So I decided to make a beginning with Reading Roulette. My scheme for this is, as I have mentioned, to select a novel at random from those in my wish list published between 1751 and 1930, inclusive. They are arranged chronologically and numbered, so I can enter those numerical cutoffs into a random number generator and have my book chosen for me.
(Obsessive? Who, me?)
And using this approach, my first random book has been selected – and in terms of an investigation of obscure, forgotten 18th and 19th century novels, I could hardly have hit upon a better example:
Agatha; or, A Narrative Of Recent Events (1796) – Elizabeth Jervis
The joke here is that had I done this only a few months ago, this novel would have been obscure and forgotten to the point of being unobtainable. By a wonderful coincidence, it has been made available by the efforts of John Goss, a M. Litt. student who stumbled across the identity of the author of this anonymously published novel while researching Robert Bage* for his thesis. Learning that less than twenty libraries in the world held a copy of Agatha, Goss initiated a subscription process to fund the editing and reissuing of the novel (I wish I’d known about that at the time) – a second edition 214 years after the first. A limited run of the novel was released earlier this year…and has, apparently, already been pirated by those print-on-demand outfits. Charming.
Anyway – the story being what it is, I’ve decided to order a copy of Agatha (an authorised one, I hasten to add). The first game of Reading Roulette will have to wait just a little longer.

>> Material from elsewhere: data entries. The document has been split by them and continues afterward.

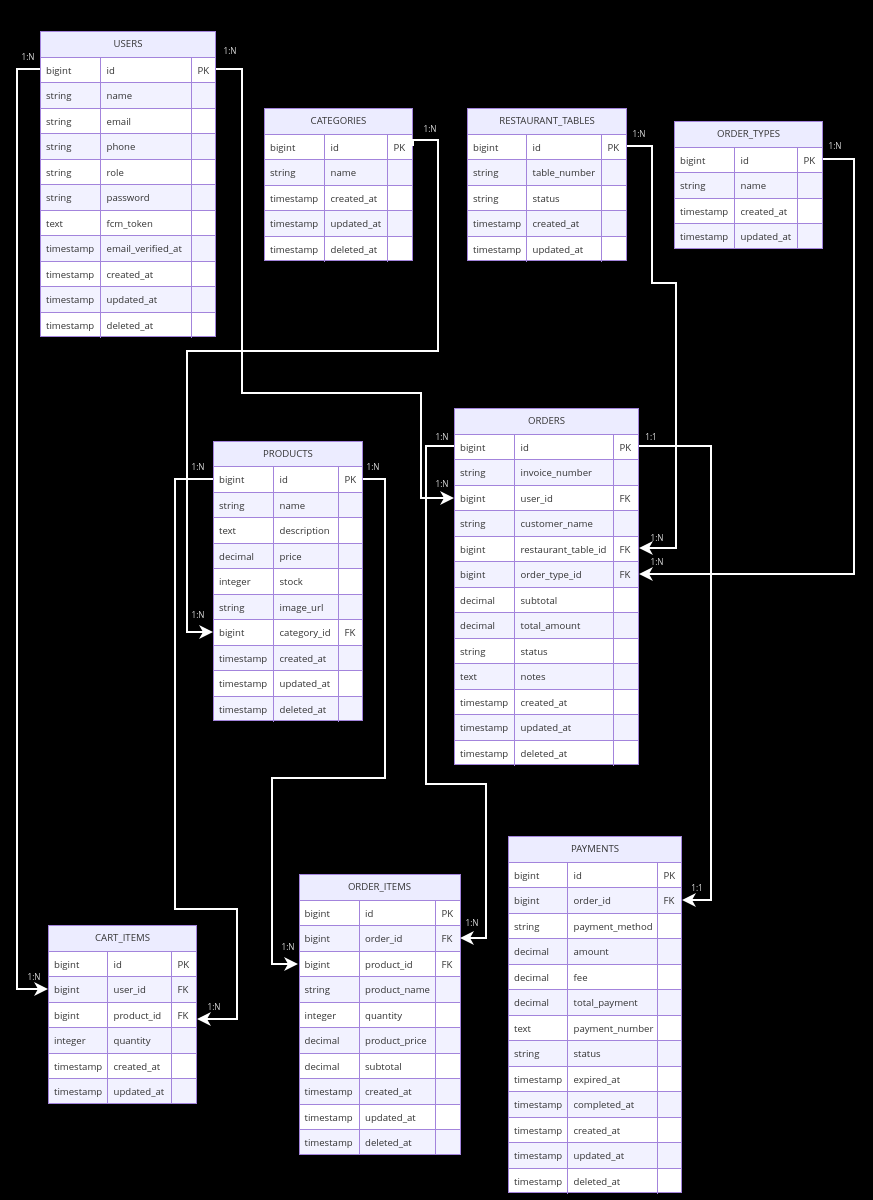
<!DOCTYPE html>
<html lang="en">
<head>
<meta charset="utf-8">
<title>Restaurant ordering schema</title>
<style>
:root { --canvas: #000; --line: #fff; --label: #dcdcdc; --border: #a384dc; --head: #ececff; --odd: #fff; --even: #f2f2ff; --ink: #333; }
* { box-sizing: border-box; margin: 0; padding: 0; }
html, body { width: 873px; height: 1200px; overflow: hidden; background: var(--canvas); }
.diagram { position: relative; width: 873px; height: 1200px; overflow: hidden; font: 9.6px/1 "Open Sans", "Noto Sans", sans-serif; color: var(--ink); }
.entity { position: absolute; background: var(--odd); }
.entity::after { content: ""; position: absolute; inset: 0; border: 1px solid var(--border); }
h2 { height: 25.5px; font: inherit; line-height: 26px; text-align: center; background: var(--head); }
ul { list-style: none; }
li { display: grid; grid-template-columns: var(--columns); height: 25.5px; line-height: 25px; border-top: 1px solid var(--border); }
li:nth-child(even) { background: var(--even); }
li > * { padding-left: 6px; white-space: nowrap; font-weight: 400; }
li > * + * { border-left: 1px solid var(--border); padding-left: 5.5px; }
.users { left: 40px; top: 31px; width: 176px; --columns: 60px 91px 1fr; }
.categories { left: 264px; top: 108px; width: 149px; --columns: 60px 63px 1fr; }
.restaurant-tables { left: 467px; top: 108px; width: 160px; --columns: 59px 75px 1fr; }
.order-types { left: 674px; top: 121px; width: 149px; --columns: 60px 63px 1fr; }
.products { left: 213px; top: 440.5px; width: 150px; --columns: 60px 65px 1fr; }
.orders { left: 454px; top: 408px; width: 185px; --columns: 60px 99px 1fr; }
.order-items { left: 298.5px; top: 874px; width: 162px; --columns: 60px 76.5px 1fr; }
.cart-items { left: 48px; top: 925px; width: 149px; --columns: 59px 64px 1fr; }
.payments { left: 508px; top: 836px; width: 174px; --columns: 59px 90px 1fr; }
.relations { position: absolute; left: 0; top: 0; }
.relations .edges { fill: none; stroke: var(--line); stroke-width: 2; }
.relations .cardinality { fill: var(--label); font-size: 8.2px; text-anchor: middle; }
</style>
</head>
<body>
<main class="diagram">
<section class="entity users"><h2>USERS</h2><ul>
<li><span>bigint</span><span>id</span><b>PK</b></li>
<li><span>string</span><span>name</span><b></b></li>
<li><span>string</span><span>email</span><b></b></li>
<li><span>string</span><span>phone</span><b></b></li>
<li><span>string</span><span>role</span><b></b></li>
<li><span>string</span><span>password</span><b></b></li>
<li><span>text</span><span>fcm_token</span><b></b></li>
<li><span>timestamp</span><span>email_verified_at</span><b></b></li>
<li><span>timestamp</span><span>created_at</span><b></b></li>
<li><span>timestamp</span><span>updated_at</span><b></b></li>
<li><span>timestamp</span><span>deleted_at</span><b></b></li>
</ul></section>
<section class="entity categories"><h2>CATEGORIES</h2><ul>
<li><span>bigint</span><span>id</span><b>PK</b></li>
<li><span>string</span><span>name</span><b></b></li>
<li><span>timestamp</span><span>created_at</span><b></b></li>
<li><span>timestamp</span><span>updated_at</span><b></b></li>
<li><span>timestamp</span><span>deleted_at</span><b></b></li>
</ul></section>
<section class="entity restaurant-tables"><h2>RESTAURANT_TABLES</h2><ul>
<li><span>bigint</span><span>id</span><b>PK</b></li>
<li><span>string</span><span>table_number</span><b></b></li>
<li><span>string</span><span>status</span><b></b></li>
<li><span>timestamp</span><span>created_at</span><b></b></li>
<li><span>timestamp</span><span>updated_at</span><b></b></li>
</ul></section>
<section class="entity order-types"><h2>ORDER_TYPES</h2><ul>
<li><span>bigint</span><span>id</span><b>PK</b></li>
<li><span>string</span><span>name</span><b></b></li>
<li><span>timestamp</span><span>created_at</span><b></b></li>
<li><span>timestamp</span><span>updated_at</span><b></b></li>
</ul></section>
<section class="entity products"><h2>PRODUCTS</h2><ul>
<li><span>bigint</span><span>id</span><b>PK</b></li>
<li><span>string</span><span>name</span><b></b></li>
<li><span>text</span><span>description</span><b></b></li>
<li><span>decimal</span><span>price</span><b></b></li>
<li><span>integer</span><span>stock</span><b></b></li>
<li><span>string</span><span>image_url</span><b></b></li>
<li><span>bigint</span><span>category_id</span><b>FK</b></li>
<li><span>timestamp</span><span>created_at</span><b></b></li>
<li><span>timestamp</span><span>updated_at</span><b></b></li>
<li><span>timestamp</span><span>deleted_at</span><b></b></li>
</ul></section>
<section class="entity orders"><h2>ORDERS</h2><ul>
<li><span>bigint</span><span>id</span><b>PK</b></li>
<li><span>string</span><span>invoice_number</span><b></b></li>
<li><span>bigint</span><span>user_id</span><b>FK</b></li>
<li><span>string</span><span>customer_name</span><b></b></li>
<li><span>bigint</span><span>restaurant_table_id</span><b>FK</b></li>
<li><span>bigint</span><span>order_type_id</span><b>FK</b></li>
<li><span>decimal</span><span>subtotal</span><b></b></li>
<li><span>decimal</span><span>total_amount</span><b></b></li>
<li><span>string</span><span>status</span><b></b></li>
<li><span>text</span><span>notes</span><b></b></li>
<li><span>timestamp</span><span>created_at</span><b></b></li>
<li><span>timestamp</span><span>updated_at</span><b></b></li>
<li><span>timestamp</span><span>deleted_at</span><b></b></li>
</ul></section>
<section class="entity order-items"><h2>ORDER_ITEMS</h2><ul>
<li><span>bigint</span><span>id</span><b>PK</b></li>
<li><span>bigint</span><span>order_id</span><b>FK</b></li>
<li><span>bigint</span><span>product_id</span><b>FK</b></li>
<li><span>string</span><span>product_name</span><b></b></li>
<li><span>integer</span><span>quantity</span><b></b></li>
<li><span>decimal</span><span>product_price</span><b></b></li>
<li><span>decimal</span><span>subtotal</span><b></b></li>
<li><span>timestamp</span><span>created_at</span><b></b></li>
<li><span>timestamp</span><span>updated_at</span><b></b></li>
<li><span>timestamp</span><span>deleted_at</span><b></b></li>
</ul></section>
<section class="entity cart-items"><h2>CART_ITEMS</h2><ul>
<li><span>bigint</span><span>id</span><b>PK</b></li>
<li><span>bigint</span><span>user_id</span><b>FK</b></li>
<li><span>bigint</span><span>product_id</span><b>FK</b></li>
<li><span>integer</span><span>quantity</span><b></b></li>
<li><span>timestamp</span><span>created_at</span><b></b></li>
<li><span>timestamp</span><span>updated_at</span><b></b></li>
</ul></section>
<section class="entity payments"><h2>PAYMENTS</h2><ul>
<li><span>bigint</span><span>id</span><b>PK</b></li>
<li><span>bigint</span><span>order_id</span><b>FK</b></li>
<li><span>string</span><span>payment_method</span><b></b></li>
<li><span>decimal</span><span>amount</span><b></b></li>
<li><span>decimal</span><span>fee</span><b></b></li>
<li><span>decimal</span><span>total_payment</span><b></b></li>
<li><span>text</span><span>payment_number</span><b></b></li>
<li><span>string</span><span>status</span><b></b></li>
<li><span>timestamp</span><span>expired_at</span><b></b></li>
<li><span>timestamp</span><span>completed_at</span><b></b></li>
<li><span>timestamp</span><span>created_at</span><b></b></li>
<li><span>timestamp</span><span>updated_at</span><b></b></li>
<li><span>timestamp</span><span>deleted_at</span><b></b></li>
</ul></section>
<svg class="relations" width="873" height="1200" viewBox="0 0 873 1200">
<defs>
<marker id="arrow" markerUnits="userSpaceOnUse" markerWidth="14" markerHeight="14" refX="6" refY="7" orient="auto"><path d="M0 0L14 7L0 14L4 7Z" fill="#fff"/></marker>
</defs>
<g class="edges" marker-end="url(#arrow)">
<path marker-end="url(#arrow)" d="M40 69H17V989H40"/>
<path marker-end="url(#arrow)" d="M216 69H242V393H421V498H446"/>
<path marker-end="url(#arrow)" d="M413 146V140H438V351H187V632H205"/>
<path marker-end="url(#arrow)" d="M627 146H652V283H676V548H647"/>
<path marker-end="url(#arrow)" d="M823 159H854V574H647"/>
<path marker-end="url(#arrow)" d="M213 479H175V909H237V1019H205"/>
<path marker-end="url(#arrow)" d="M363 479H385V778H272V964H290"/>
<path marker-end="url(#arrow)" d="M454 446H426V784H486V938H468"/>
<path marker-end="url(#arrow)" d="M639 446H711V900H690"/>
</g>
<g class="cardinality">
<text x="28" y="60">1:N</text>
<text x="230" y="54">1:N</text>
<text x="430" y="132">1:N</text>
<text x="639" y="137">1:N</text>
<text x="835" y="149">1:N</text>
<text x="198" y="470">1:N</text>
<text x="373" y="470">1:N</text>
<text x="442" y="440">1:N</text>
<text x="651" y="440">1:1</text>
<text x="442" y="487">1:N</text>
<text x="657" y="541">1:N</text>
<text x="657" y="565">1:N</text>
<text x="198" y="618">1:N</text>
<text x="697" y="891">1:1</text>
<text x="472" y="926">1:N</text>
<text x="288" y="950">1:N</text>
<text x="34" y="980">1:N</text>
<text x="214" y="1010">1:N</text>
</g>
</svg>
</main>
</body>
</html>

(*Robert Bage! Now, there’s someone I haven’t read for a year or two. I remember enjoying his novels.)